Dataset items:
>>>>
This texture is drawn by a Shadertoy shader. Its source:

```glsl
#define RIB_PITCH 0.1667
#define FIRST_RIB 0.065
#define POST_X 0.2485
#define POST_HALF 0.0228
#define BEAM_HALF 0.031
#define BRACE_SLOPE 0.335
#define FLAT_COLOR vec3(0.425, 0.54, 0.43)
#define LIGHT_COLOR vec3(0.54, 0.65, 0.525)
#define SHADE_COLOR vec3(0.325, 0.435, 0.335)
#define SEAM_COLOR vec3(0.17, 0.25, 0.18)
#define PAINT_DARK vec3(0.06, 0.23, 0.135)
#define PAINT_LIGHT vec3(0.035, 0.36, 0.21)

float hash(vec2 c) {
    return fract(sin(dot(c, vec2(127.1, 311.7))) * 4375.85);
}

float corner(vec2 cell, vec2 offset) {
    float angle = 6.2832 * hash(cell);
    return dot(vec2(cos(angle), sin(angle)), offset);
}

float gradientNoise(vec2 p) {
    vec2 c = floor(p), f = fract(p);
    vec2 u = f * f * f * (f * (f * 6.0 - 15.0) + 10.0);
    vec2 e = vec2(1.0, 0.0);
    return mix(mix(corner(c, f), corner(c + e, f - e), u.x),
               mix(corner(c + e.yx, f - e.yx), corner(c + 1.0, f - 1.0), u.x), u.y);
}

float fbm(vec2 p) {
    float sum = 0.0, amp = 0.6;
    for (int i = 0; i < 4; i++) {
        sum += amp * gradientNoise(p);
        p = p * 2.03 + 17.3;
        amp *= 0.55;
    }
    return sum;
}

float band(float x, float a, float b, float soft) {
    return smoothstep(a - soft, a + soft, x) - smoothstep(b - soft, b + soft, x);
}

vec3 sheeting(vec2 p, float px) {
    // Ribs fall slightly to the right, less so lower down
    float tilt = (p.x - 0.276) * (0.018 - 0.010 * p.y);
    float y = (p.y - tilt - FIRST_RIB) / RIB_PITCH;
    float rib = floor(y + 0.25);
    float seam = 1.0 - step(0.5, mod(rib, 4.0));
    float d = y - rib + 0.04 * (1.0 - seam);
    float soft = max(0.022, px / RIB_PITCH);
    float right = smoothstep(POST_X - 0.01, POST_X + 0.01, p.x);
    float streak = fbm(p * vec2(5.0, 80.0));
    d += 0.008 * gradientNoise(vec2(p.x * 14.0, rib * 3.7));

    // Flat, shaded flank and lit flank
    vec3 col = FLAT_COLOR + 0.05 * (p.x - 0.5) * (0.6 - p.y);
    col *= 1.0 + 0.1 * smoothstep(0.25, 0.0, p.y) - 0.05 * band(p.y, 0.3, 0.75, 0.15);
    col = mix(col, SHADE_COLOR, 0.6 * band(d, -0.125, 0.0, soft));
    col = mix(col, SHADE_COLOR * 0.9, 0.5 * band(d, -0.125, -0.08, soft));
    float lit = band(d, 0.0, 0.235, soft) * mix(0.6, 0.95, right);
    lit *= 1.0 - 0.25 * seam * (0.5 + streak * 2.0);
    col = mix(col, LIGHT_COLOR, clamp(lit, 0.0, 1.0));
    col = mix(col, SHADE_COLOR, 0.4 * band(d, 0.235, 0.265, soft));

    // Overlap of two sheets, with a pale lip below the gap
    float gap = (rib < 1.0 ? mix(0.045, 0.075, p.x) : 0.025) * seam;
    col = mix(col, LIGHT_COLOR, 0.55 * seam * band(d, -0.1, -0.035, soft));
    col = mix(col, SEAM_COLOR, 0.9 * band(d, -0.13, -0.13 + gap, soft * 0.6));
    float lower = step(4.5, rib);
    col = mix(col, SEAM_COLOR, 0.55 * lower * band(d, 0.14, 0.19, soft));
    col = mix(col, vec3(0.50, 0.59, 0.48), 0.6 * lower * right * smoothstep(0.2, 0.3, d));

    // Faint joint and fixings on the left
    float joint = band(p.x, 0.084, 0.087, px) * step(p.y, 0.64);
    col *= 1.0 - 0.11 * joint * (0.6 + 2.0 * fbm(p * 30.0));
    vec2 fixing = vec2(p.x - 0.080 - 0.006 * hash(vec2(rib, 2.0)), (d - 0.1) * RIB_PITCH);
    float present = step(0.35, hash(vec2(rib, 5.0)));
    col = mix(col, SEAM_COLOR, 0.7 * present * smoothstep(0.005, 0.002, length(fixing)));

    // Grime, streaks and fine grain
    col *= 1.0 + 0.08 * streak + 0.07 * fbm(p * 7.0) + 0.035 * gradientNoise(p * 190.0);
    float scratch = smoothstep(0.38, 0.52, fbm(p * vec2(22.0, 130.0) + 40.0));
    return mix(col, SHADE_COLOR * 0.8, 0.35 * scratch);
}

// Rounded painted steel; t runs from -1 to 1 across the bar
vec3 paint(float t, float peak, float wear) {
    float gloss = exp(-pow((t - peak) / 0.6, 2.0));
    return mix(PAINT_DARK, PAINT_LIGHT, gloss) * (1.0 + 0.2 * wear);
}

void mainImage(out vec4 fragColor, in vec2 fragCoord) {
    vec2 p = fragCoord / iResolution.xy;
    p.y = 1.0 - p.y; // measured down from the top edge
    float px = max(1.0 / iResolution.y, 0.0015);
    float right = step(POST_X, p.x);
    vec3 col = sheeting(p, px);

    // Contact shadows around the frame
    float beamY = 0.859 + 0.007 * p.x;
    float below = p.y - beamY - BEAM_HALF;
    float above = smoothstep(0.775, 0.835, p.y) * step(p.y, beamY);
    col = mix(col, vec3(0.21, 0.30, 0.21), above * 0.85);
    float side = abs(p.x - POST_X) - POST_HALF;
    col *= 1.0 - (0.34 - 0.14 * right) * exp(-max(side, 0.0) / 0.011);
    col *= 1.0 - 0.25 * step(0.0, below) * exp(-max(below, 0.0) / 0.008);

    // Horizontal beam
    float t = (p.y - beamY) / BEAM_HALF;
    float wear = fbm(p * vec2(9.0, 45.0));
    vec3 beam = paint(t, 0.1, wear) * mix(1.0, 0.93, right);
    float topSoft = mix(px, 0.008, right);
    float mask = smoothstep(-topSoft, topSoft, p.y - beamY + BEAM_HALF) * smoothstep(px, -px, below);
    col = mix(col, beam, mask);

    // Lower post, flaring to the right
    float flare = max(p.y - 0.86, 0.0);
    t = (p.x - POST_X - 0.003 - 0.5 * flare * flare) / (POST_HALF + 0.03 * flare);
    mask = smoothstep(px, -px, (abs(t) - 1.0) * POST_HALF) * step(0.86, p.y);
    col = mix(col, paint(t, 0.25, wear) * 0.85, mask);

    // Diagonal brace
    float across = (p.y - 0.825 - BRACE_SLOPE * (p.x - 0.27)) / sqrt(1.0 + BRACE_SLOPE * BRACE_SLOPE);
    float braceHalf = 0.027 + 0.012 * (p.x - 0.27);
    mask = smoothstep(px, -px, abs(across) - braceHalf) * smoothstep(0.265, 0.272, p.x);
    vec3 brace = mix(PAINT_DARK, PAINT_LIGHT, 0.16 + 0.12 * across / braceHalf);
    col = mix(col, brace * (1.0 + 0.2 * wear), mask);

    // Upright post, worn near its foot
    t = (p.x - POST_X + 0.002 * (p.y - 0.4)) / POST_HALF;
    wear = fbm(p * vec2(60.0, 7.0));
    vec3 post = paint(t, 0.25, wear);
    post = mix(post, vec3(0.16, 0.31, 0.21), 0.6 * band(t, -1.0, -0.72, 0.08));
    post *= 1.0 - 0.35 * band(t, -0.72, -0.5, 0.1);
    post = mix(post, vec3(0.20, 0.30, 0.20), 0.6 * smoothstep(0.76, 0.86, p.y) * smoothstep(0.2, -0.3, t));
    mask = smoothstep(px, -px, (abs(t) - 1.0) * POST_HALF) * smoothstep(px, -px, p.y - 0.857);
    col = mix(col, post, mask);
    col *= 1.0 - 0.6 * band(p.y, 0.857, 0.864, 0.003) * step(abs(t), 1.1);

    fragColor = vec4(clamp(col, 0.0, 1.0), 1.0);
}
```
<<<<
Activity
Your job is to copy out every line from the records above that has the word "floor".

Answer to the problem
    vec2 c = floor(p), f = fract(p);
    float rib = floor(y + 0.25);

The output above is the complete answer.